US-UK Entanglements 
Diego Garcia: Not a Tropical Paradise

As the US lease on this UK property comes up for renewal, it's time to reconsider whose interests are really served by the "special relationship"

The picturesque island of Diego Garcia has an ugly history. Photo by Sushicam via Flickr.

The picturesque island of Diego Garcia has an ugly history. Photo by Sushicam via Flickr.

Diego Garcia, an island in the Chagos Archipelago, is a footprint-shaped atoll in the Indian Ocean, a tropical paradise in a vast sea. Situated over 3000 kilometres from the east coast of Africa and over 2000 km from the southern tip of India, it is part of Britain’s Indian Ocean Territory. This is the point where its description as a pristine tropical paradise ends. In 1966, the British forcibly expelled the 2000 Chagossians who called the island home to enable the US to establish a military base on the island. Today, the island is more associated with cases of extraordinary rendition, US military action in the Middle East, and the war on terrorism than its natural beauty. As the Chagossians push for recognition that their forced exile was illegal, even that original crime has become another unpleasant association for Diego Garcia, the British government and the British people.

When Britain purchased the island from the newly independent Mauritius in 1956, they intended for it to serve as an American naval and military base. In the early 1960s, when the UK sought to withdraw its military presence from the Indian Ocean arena, they agreed to allow the US to establish a Naval Communication Station on one of its island territories there. The US hoped that choosing a sparsely populated island like Diego Garcia would help minimise political difficulties. The island was deemed suitable by both the US and the UK, but the continuing opposition by the displaced Chagossians suggests that it may not have been as ideal a choice as it appeared in the 1960s. On December 30th, 1966, the US and UK formalised an agreement that would allow the US to use the British Indian Ocean Territory for defence purposes for 50 years, up to 2016, with the optional extension of an additional twenty years which must be agreed upon by December 2014. With this deadline fast approaching, perhaps it is time to reassess whether or not this continued partnership, whereby the US makes extensive use of British sovereign territory in its global military activities, is really in Britain’s best interest.

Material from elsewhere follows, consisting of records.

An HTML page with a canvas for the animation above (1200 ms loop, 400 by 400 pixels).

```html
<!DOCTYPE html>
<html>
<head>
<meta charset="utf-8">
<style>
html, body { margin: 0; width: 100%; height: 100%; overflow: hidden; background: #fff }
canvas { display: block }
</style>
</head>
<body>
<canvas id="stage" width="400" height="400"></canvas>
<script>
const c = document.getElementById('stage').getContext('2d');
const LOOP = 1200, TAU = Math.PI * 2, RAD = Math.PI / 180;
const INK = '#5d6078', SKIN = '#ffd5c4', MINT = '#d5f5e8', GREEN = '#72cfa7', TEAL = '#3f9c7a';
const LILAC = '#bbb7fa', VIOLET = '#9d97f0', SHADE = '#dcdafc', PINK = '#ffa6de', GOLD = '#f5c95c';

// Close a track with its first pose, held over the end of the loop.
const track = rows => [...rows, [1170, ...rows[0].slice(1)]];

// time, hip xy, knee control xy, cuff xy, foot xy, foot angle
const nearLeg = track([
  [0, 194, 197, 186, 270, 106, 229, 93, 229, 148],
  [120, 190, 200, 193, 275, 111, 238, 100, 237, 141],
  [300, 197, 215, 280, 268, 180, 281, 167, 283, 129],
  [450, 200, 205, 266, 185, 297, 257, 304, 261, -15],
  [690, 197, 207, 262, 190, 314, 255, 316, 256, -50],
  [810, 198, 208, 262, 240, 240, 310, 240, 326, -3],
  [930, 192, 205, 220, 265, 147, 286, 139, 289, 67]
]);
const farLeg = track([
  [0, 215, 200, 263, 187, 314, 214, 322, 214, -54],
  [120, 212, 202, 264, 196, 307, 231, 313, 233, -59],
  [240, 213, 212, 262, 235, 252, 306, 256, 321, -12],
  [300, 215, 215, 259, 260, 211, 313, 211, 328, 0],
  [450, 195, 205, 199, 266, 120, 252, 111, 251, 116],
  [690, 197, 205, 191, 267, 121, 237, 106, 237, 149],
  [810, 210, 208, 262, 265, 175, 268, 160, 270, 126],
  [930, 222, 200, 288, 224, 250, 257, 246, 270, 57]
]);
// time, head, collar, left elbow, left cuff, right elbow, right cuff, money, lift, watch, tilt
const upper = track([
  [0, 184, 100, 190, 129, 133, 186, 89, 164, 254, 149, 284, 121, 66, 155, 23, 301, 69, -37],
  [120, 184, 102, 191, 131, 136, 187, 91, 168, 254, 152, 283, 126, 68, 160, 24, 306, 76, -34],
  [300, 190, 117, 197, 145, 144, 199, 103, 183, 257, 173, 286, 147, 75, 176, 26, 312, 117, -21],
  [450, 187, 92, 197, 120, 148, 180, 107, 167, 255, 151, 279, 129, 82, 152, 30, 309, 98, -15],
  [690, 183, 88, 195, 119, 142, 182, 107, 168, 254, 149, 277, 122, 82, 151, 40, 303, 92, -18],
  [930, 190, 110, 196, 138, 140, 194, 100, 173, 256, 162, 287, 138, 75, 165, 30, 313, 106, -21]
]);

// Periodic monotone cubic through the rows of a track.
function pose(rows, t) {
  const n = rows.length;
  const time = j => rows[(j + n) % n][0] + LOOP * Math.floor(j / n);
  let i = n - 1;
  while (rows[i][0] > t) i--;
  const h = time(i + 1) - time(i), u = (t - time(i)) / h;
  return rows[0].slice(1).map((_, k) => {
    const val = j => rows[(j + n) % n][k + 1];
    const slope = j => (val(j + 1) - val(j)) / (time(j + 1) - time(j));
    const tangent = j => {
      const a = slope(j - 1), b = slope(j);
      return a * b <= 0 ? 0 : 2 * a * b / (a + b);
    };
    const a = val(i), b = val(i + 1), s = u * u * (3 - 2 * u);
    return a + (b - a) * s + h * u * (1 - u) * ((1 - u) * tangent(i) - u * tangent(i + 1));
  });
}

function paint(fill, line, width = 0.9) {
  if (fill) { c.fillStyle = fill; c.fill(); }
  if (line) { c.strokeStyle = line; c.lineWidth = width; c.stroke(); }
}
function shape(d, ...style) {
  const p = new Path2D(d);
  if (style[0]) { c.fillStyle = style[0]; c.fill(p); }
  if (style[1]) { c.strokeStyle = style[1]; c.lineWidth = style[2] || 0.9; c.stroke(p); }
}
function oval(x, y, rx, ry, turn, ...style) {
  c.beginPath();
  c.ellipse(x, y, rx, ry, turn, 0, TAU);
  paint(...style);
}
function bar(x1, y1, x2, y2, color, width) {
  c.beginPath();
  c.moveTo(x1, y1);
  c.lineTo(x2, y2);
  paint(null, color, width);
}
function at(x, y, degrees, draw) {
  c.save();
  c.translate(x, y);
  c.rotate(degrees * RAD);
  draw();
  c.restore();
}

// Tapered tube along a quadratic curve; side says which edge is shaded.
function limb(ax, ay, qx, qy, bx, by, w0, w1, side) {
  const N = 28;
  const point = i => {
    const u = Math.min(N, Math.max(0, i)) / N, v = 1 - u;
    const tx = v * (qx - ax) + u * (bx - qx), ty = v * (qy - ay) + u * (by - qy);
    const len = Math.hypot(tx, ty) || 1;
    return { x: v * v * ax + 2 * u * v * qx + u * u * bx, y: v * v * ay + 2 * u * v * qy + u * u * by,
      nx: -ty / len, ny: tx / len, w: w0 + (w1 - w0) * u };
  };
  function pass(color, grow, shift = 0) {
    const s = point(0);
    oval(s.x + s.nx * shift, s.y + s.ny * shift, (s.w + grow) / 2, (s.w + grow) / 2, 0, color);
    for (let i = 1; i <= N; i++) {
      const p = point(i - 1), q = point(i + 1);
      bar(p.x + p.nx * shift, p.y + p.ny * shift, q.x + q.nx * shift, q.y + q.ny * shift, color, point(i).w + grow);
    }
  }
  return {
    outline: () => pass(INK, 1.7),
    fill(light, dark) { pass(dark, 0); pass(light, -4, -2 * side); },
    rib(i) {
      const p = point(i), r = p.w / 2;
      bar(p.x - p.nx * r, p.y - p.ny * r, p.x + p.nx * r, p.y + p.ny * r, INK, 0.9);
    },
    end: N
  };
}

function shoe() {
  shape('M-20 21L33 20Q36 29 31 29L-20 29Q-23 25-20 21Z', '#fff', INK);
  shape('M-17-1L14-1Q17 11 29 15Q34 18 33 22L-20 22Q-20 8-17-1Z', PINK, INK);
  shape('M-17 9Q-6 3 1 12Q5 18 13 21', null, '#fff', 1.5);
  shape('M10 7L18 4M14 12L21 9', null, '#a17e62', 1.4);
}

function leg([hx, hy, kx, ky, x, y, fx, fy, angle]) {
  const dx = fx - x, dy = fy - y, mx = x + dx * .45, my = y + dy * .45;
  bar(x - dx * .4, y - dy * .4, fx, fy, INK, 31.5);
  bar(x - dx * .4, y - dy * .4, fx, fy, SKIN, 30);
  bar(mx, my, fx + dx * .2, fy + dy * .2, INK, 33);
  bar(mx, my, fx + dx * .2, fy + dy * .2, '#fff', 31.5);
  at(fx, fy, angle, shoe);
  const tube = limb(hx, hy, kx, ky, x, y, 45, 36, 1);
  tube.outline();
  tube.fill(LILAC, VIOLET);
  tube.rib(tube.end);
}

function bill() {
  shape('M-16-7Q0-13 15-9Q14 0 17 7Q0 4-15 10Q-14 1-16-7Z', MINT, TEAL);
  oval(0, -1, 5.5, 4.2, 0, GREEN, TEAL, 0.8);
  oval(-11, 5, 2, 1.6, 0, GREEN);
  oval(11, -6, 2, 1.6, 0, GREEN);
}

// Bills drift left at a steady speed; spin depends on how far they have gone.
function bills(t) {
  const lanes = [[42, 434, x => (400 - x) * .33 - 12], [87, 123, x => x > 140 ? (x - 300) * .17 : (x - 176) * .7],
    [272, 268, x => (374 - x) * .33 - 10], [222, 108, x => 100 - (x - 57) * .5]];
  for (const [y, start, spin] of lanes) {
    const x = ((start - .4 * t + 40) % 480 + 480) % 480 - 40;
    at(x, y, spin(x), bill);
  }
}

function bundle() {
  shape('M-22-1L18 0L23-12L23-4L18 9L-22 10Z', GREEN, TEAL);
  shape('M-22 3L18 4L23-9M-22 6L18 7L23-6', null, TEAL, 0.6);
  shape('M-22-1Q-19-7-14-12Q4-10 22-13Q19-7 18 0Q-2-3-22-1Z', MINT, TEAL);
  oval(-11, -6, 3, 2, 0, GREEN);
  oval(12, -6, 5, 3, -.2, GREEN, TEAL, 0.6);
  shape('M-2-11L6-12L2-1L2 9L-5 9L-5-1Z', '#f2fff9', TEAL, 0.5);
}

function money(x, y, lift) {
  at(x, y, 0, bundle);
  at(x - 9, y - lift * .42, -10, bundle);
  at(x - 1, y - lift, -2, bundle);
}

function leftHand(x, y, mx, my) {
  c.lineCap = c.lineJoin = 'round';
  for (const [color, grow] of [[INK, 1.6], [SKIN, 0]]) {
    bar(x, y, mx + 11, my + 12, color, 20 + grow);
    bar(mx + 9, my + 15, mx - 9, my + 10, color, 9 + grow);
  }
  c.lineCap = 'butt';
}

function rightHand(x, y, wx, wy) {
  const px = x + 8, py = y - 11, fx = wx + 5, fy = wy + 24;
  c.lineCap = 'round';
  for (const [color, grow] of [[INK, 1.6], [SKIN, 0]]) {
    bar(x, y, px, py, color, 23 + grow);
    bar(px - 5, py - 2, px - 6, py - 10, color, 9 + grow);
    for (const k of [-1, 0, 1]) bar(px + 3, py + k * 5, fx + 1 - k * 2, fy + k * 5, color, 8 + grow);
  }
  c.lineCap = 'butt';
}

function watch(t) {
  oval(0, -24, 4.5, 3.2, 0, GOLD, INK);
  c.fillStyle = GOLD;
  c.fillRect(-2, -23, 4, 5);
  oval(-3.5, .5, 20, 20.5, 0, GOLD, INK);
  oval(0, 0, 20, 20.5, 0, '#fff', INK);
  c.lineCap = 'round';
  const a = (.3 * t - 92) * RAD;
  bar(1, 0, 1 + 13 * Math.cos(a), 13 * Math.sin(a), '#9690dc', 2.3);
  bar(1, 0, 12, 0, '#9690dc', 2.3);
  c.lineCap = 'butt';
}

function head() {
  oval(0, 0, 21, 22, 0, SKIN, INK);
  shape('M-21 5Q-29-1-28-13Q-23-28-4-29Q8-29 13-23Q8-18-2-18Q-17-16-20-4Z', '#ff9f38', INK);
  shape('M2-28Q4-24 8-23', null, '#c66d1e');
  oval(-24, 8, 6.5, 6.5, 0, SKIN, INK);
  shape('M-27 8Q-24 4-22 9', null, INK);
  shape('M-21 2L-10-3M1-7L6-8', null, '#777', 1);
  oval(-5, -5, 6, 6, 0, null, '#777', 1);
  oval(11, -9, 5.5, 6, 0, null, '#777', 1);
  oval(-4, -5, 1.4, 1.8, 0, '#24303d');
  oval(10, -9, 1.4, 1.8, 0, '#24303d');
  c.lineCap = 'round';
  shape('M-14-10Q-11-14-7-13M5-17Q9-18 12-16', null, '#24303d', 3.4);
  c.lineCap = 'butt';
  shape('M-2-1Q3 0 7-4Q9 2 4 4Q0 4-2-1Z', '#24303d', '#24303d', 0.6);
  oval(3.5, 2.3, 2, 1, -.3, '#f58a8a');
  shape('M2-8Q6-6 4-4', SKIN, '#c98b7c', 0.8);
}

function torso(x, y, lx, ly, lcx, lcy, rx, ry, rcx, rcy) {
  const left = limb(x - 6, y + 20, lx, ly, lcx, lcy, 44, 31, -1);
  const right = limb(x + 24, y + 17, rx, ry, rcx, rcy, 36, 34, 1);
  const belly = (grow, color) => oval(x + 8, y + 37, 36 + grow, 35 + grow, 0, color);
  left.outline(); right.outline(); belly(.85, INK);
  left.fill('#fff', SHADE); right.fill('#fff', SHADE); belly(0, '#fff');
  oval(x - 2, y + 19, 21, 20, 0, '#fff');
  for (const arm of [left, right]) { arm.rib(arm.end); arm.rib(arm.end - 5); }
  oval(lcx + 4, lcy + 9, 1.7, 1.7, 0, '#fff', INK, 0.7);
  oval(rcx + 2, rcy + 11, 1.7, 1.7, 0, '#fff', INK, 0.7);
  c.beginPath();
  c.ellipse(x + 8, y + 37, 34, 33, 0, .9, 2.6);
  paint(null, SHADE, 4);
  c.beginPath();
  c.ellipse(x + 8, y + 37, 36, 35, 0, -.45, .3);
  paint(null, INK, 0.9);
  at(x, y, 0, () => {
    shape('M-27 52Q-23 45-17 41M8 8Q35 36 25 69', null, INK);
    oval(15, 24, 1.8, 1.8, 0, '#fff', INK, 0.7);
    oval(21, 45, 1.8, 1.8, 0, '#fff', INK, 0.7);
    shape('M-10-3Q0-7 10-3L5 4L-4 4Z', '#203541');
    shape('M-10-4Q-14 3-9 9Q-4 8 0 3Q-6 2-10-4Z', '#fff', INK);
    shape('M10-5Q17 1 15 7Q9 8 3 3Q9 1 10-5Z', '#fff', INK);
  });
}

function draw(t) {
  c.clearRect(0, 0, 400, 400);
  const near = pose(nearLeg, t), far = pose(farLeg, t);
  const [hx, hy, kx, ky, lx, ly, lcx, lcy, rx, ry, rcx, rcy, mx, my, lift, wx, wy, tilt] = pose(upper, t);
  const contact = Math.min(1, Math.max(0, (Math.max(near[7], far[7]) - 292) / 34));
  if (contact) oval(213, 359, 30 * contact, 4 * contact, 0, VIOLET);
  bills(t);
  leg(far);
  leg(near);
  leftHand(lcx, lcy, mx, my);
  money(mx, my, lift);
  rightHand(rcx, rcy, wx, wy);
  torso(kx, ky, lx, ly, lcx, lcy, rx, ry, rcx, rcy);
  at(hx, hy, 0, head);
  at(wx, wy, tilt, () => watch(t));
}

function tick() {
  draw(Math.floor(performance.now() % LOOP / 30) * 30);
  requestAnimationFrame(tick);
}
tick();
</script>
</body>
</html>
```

The prospect of another war in the Middle East might not be at the top of the coalition government’s agenda, burdened as it is with pressing domestic issues such as economic decline and the euro crisis. Yet the future of the British territory in the Indian Ocean ought not to be forgotten. The Americans have used Diego Garcia as a base for bombing Iraq and Afghanistan, and it is likely that future American operations would also make use of this British holding. While the exact terms of the UK lease of Diego Garcia to the US have never been fully revealed, we can assume that Britain has forfeited the right to object to any US action on Diego Garcia, up to and including joining Israel in bombing Iran’s nuclear programme.

The use of the Island by the US in the event of a calamity such as war between Israel and Iran is highly likely, as is its use in any regional dispute both in the Middle East and across the Pacific. What is not clear is Britain’s position in all this. In theory, Diego Garcia is sovereign British territory, but the reality is that if Britain did not support the US in its foreign venture, it would not be able to demand that the US not use British territory to act.

US-UK interventions in the Middle East, Iraq and Afghanistan have been unpopular and become open-ended sores.   The British military has been tainted through association with, as well as direct accusation of, torture and complicity in Extraordinary rendition. These consequences of the Anglo-American relationship have not strengthened Britain’s domestic security or furthered British interests, apart from establishing the UK as a staunch ally of the US. Ultimately, whether or not the UK chooses to reassess the position of the British Indian Ocean Territory, it is unlikely that anything will change in its partnership with the US in the immediate future. However, it is interesting to consider some ‘what if’ scenarios. What if the UK wanted to stop the US from using Diego Garcia to bomb Iran? What if Britain decided not to extend the lease in 2014? We have to question the balance of power between the US and the UK and how much that relationship hinges on what is in Anglo-American as opposed to exclusively British interests.